_GIVEN DATA_.
..........
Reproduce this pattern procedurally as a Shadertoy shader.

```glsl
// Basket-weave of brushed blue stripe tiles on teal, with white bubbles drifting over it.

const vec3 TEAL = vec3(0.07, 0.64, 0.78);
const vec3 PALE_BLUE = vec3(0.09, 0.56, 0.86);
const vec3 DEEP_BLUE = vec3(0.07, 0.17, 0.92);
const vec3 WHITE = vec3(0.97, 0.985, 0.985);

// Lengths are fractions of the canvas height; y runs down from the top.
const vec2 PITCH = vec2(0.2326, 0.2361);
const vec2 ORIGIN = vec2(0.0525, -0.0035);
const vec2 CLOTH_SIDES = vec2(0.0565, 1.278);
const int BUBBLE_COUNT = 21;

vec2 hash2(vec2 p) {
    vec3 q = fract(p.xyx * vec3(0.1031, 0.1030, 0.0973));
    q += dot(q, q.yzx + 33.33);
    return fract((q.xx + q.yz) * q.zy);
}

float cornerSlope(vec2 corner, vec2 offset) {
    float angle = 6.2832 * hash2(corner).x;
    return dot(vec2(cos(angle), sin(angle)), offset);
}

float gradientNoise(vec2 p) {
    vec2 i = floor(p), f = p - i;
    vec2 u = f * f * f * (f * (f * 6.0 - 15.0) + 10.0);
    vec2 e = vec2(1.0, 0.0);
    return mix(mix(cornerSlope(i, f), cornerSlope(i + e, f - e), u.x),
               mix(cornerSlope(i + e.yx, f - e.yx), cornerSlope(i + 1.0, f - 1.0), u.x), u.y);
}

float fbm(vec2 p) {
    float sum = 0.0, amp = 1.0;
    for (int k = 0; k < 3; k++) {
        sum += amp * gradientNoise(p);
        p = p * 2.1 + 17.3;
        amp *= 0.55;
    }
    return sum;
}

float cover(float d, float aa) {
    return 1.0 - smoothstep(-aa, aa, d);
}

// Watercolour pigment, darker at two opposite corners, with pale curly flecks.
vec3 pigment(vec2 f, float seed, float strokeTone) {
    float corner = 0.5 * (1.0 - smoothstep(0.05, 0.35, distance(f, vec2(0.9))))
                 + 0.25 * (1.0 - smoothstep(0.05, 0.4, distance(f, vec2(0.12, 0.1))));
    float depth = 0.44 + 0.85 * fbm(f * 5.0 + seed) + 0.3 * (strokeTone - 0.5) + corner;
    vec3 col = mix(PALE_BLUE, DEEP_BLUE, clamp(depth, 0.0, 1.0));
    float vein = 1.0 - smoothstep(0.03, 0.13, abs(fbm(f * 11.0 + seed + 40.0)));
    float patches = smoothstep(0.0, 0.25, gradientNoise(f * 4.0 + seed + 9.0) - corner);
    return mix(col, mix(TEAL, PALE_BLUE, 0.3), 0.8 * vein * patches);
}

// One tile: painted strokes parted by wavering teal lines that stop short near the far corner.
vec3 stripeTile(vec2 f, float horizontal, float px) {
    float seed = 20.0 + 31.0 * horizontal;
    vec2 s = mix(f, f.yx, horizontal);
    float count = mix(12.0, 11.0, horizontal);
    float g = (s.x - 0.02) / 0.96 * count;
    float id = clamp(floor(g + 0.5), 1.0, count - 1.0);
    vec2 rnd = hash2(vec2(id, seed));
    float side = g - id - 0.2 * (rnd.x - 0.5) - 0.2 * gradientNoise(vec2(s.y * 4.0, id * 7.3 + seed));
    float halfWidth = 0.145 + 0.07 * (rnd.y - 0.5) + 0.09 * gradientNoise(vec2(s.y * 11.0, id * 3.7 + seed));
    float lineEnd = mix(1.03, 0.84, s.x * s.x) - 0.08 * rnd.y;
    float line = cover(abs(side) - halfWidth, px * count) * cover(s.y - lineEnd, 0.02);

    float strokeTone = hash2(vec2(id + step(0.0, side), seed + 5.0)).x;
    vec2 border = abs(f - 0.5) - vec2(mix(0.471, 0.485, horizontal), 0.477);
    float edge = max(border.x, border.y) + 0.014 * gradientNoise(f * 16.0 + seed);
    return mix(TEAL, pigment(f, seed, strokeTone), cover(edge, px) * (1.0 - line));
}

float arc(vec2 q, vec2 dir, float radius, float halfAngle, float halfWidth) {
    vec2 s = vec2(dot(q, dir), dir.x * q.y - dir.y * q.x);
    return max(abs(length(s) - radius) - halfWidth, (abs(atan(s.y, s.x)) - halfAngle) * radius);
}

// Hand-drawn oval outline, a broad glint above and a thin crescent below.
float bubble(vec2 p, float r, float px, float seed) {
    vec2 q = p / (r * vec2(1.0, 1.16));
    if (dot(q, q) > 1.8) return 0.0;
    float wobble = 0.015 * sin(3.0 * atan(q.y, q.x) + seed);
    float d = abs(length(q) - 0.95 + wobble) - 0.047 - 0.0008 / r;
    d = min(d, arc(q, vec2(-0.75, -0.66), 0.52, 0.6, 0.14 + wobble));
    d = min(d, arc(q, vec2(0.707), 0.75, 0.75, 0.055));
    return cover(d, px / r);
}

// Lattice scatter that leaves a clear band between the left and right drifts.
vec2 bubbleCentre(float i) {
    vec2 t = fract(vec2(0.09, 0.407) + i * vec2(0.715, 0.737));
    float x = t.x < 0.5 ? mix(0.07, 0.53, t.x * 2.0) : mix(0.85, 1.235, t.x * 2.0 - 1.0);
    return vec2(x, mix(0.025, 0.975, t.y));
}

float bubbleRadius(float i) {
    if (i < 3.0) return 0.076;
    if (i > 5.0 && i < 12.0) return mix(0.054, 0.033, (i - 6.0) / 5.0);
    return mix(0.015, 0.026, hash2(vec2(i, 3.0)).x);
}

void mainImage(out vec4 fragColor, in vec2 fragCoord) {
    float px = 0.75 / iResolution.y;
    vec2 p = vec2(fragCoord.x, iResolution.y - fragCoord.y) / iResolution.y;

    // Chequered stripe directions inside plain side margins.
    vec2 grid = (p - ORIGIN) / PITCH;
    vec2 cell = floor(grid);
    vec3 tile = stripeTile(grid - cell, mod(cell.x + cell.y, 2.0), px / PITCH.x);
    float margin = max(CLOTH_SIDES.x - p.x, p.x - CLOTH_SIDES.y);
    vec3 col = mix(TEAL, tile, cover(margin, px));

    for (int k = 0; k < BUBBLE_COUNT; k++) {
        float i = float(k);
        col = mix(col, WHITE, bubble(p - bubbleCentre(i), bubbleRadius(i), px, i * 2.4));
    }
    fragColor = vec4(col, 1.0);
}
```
..........
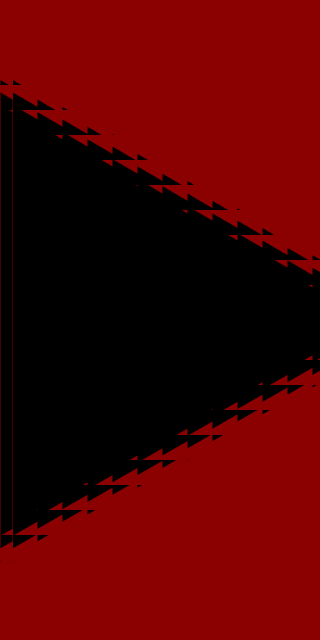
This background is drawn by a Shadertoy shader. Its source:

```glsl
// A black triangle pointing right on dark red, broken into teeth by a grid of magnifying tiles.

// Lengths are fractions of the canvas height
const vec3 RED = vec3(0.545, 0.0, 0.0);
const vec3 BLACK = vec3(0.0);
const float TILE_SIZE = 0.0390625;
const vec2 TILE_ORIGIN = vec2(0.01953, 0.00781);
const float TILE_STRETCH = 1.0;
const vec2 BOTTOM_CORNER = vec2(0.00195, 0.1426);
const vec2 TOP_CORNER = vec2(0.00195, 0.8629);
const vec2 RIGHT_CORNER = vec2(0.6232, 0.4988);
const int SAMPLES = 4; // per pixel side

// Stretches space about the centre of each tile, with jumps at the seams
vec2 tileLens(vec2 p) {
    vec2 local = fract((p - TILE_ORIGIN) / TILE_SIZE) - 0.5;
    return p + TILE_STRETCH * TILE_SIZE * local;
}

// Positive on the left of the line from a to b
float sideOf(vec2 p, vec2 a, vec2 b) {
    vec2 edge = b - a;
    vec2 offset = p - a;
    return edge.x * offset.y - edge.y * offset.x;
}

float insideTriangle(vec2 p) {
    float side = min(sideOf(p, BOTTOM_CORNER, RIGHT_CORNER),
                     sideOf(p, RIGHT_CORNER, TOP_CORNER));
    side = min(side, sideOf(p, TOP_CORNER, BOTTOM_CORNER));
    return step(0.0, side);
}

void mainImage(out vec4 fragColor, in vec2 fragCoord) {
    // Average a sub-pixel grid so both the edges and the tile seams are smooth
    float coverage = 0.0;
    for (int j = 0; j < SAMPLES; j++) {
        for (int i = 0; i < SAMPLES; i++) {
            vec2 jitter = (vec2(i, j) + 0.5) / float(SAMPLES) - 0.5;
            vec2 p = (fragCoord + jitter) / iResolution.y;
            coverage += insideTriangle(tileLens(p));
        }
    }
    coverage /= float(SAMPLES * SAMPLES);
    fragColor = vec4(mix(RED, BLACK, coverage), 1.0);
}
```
..........
_WHAT TO WORK ON_. The answer must consist of every line from the entries above that contains "smoothstep".

_ANSWER BOX_.
    return 1.0 - smoothstep(-aa, aa, d);
    float corner = 0.5 * (1.0 - smoothstep(0.05, 0.35, distance(f, vec2(0.9))))
                 + 0.25 * (1.0 - smoothstep(0.05, 0.4, distance(f, vec2(0.12, 0.1))));
    float vein = 1.0 - smoothstep(0.03, 0.13, abs(fbm(f * 11.0 + seed + 40.0)));
    float patches = smoothstep(0.0, 0.25, gradientNoise(f * 4.0 + seed + 9.0) - corner);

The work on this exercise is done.